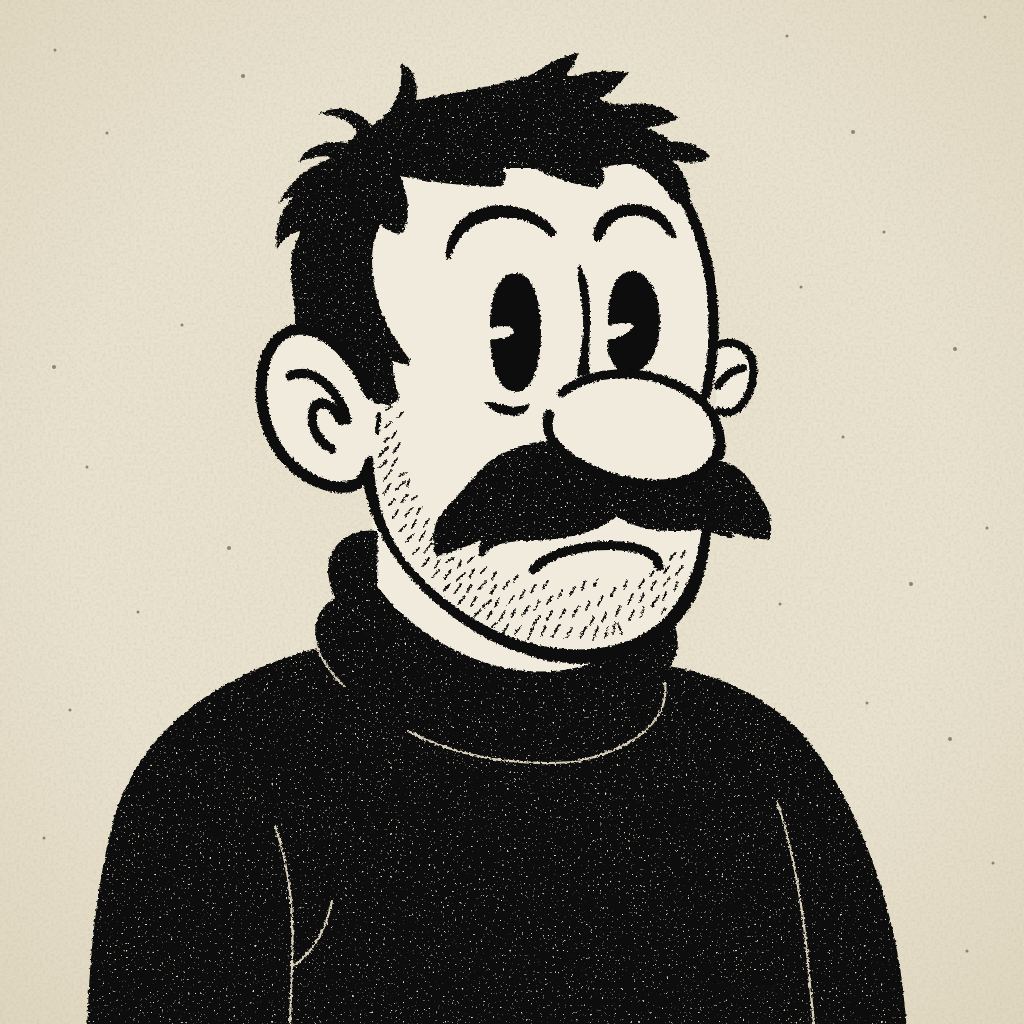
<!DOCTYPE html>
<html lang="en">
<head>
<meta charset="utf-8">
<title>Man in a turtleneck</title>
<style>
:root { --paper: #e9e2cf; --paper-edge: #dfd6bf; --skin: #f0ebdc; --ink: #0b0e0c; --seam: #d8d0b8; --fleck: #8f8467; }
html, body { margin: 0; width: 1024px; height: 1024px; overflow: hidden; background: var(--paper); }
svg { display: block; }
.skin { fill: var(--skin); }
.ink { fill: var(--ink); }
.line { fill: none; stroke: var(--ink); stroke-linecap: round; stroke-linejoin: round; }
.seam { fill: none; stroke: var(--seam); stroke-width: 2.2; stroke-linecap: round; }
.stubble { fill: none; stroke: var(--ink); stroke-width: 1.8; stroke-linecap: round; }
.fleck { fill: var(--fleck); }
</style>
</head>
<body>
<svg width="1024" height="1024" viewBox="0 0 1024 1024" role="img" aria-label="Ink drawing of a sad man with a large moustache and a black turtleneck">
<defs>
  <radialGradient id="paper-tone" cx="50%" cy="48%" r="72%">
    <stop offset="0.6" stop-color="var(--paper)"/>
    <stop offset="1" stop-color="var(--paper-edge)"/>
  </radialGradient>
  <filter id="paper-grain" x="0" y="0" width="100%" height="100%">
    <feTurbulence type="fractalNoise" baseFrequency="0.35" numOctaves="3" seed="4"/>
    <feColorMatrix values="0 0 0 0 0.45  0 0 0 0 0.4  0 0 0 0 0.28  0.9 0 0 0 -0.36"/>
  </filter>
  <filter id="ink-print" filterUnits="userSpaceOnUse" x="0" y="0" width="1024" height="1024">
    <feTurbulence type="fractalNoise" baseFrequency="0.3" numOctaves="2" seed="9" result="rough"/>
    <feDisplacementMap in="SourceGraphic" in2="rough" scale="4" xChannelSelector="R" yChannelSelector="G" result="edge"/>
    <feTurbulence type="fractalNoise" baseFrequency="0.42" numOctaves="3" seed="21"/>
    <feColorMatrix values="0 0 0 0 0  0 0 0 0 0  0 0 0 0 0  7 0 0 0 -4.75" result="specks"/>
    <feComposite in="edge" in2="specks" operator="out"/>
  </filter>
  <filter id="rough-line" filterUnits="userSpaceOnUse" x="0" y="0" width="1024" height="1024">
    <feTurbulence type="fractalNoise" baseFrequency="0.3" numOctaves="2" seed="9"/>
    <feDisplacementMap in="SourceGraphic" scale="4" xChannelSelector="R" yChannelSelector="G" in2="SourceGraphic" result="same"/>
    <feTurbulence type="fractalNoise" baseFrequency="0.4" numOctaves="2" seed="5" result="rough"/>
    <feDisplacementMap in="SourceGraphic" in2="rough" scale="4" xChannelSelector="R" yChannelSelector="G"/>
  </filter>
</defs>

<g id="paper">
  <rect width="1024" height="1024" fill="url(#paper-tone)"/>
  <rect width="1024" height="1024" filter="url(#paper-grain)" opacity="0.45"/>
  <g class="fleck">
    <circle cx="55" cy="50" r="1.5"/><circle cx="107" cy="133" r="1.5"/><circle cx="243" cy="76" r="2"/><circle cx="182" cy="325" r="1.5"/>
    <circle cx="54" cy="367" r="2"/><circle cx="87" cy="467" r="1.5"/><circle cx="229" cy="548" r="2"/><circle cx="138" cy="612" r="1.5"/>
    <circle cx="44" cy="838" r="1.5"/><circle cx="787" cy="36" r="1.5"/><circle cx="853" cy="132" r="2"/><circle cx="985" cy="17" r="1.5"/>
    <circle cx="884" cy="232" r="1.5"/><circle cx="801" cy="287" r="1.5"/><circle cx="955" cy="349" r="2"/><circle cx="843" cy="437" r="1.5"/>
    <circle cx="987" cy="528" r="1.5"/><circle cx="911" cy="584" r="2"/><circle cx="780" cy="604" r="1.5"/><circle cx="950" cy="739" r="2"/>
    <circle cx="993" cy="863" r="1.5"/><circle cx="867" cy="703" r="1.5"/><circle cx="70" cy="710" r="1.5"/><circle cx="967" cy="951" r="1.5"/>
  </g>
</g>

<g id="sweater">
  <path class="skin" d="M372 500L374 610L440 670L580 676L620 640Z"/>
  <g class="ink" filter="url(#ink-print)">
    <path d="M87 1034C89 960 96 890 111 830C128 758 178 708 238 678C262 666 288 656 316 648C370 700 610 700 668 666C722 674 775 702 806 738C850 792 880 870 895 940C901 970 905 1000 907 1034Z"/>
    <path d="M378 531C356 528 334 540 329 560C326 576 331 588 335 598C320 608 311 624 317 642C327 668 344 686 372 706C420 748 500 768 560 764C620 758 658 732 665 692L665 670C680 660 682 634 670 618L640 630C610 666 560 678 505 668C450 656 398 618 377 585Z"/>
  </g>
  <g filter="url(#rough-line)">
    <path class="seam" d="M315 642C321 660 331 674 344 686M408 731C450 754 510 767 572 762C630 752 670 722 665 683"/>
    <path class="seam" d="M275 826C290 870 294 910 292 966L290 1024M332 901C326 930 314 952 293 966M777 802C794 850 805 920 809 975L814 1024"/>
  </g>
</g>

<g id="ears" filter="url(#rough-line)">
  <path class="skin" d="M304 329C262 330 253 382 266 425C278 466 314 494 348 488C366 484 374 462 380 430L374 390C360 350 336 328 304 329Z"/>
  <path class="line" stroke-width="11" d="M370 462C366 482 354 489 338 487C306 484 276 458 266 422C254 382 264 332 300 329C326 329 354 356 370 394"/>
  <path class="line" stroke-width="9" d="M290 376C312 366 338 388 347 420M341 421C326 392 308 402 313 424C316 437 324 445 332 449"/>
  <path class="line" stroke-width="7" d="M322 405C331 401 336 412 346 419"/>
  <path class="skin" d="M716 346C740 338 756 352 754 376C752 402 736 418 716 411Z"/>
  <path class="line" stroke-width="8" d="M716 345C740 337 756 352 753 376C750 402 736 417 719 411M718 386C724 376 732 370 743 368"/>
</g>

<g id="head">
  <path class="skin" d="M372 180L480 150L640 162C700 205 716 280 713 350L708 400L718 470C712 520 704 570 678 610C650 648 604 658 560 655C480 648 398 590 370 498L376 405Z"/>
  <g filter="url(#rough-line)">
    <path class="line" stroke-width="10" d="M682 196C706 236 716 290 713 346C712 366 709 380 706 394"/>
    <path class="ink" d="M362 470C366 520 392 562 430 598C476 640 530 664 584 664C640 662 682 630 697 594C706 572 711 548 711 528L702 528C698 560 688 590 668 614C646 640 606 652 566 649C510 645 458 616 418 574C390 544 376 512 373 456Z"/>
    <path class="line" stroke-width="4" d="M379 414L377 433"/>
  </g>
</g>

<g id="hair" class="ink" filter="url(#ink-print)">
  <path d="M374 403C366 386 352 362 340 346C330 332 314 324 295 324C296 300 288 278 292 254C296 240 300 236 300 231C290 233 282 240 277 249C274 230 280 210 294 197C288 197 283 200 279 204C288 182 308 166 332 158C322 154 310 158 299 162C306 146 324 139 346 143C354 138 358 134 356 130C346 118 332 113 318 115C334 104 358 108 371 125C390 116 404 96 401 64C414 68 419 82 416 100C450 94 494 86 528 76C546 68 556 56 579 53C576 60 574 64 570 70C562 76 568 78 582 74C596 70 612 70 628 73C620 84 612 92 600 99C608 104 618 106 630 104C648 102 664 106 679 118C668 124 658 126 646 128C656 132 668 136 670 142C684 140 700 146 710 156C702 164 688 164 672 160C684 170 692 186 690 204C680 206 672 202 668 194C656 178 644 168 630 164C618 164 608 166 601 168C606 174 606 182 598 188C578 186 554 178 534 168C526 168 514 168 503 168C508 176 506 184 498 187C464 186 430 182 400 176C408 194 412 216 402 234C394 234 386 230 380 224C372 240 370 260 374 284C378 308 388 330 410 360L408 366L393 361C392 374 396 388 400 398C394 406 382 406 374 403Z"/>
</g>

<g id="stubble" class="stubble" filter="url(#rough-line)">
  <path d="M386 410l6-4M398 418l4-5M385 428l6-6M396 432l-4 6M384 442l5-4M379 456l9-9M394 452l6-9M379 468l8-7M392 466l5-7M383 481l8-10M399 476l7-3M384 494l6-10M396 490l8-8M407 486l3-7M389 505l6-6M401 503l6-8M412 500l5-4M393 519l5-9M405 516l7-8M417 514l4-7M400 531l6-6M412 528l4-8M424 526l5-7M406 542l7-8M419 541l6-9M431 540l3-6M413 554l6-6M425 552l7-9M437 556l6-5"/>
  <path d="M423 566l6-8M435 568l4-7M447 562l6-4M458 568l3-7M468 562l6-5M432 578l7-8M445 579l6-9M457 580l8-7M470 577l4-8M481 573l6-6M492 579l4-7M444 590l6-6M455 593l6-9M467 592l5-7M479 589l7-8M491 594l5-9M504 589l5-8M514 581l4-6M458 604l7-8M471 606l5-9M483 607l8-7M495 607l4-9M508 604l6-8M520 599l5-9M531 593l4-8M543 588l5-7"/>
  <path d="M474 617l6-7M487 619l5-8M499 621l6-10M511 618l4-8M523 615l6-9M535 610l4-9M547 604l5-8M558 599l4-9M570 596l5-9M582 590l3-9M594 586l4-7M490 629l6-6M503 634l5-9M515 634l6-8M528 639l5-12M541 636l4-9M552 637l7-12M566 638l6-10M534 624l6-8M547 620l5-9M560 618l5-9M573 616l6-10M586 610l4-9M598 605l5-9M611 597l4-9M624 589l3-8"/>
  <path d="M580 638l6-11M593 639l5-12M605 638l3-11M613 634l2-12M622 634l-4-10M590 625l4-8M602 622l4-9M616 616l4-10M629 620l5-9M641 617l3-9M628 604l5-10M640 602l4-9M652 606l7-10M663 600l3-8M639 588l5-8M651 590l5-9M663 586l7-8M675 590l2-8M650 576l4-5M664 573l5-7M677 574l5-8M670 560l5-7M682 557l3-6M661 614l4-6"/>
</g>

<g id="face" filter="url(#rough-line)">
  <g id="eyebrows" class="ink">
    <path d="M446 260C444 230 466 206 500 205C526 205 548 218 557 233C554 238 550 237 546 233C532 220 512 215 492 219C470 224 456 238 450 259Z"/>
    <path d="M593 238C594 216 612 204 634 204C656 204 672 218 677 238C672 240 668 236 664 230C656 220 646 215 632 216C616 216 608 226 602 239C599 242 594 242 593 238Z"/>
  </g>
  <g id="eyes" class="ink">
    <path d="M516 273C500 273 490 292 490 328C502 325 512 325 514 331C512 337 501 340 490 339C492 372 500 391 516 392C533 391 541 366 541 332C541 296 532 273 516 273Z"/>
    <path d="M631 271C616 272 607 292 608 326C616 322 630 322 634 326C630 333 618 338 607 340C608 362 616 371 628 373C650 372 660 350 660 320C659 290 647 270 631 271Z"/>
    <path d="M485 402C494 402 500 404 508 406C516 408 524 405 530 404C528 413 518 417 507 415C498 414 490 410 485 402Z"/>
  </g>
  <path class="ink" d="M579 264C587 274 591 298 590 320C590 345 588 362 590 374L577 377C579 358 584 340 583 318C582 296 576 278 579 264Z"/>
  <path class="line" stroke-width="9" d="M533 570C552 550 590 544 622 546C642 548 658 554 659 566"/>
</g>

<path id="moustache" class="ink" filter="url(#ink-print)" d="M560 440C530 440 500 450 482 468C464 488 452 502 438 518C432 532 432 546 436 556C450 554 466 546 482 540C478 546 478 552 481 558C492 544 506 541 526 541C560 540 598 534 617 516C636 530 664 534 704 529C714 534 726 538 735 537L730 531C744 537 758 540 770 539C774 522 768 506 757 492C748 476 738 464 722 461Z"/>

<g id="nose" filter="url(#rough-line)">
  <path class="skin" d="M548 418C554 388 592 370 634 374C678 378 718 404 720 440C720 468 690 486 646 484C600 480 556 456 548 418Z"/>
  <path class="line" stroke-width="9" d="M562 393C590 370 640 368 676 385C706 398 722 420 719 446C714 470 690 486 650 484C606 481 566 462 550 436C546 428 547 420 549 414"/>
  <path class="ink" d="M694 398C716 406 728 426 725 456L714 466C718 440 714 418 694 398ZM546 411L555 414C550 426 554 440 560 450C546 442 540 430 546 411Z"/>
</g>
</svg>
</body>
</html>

___

**Work required**
Please set down exactly the lines from the first line of the data above through the line with "var(--ink); stroke-width: 1.8;", both included, leaving out the pictures.

**Solution**
<!DOCTYPE html>
<html lang="en">
<head>
<meta charset="utf-8">
<title>Man in a turtleneck</title>
<style>
:root { --paper: #e9e2cf; --paper-edge: #dfd6bf; --skin: #f0ebdc; --ink: #0b0e0c; --seam: #d8d0b8; --fleck: #8f8467; }
html, body { margin: 0; width: 1024px; height: 1024px; overflow: hidden; background: var(--paper); }
svg { display: block; }
.skin { fill: var(--skin); }
.ink { fill: var(--ink); }
.line { fill: none; stroke: var(--ink); stroke-linecap: round; stroke-linejoin: round; }
.seam { fill: none; stroke: var(--seam); stroke-width: 2.2; stroke-linecap: round; }
.stubble { fill: none; stroke: var(--ink); stroke-width: 1.8; stroke-linecap: round; }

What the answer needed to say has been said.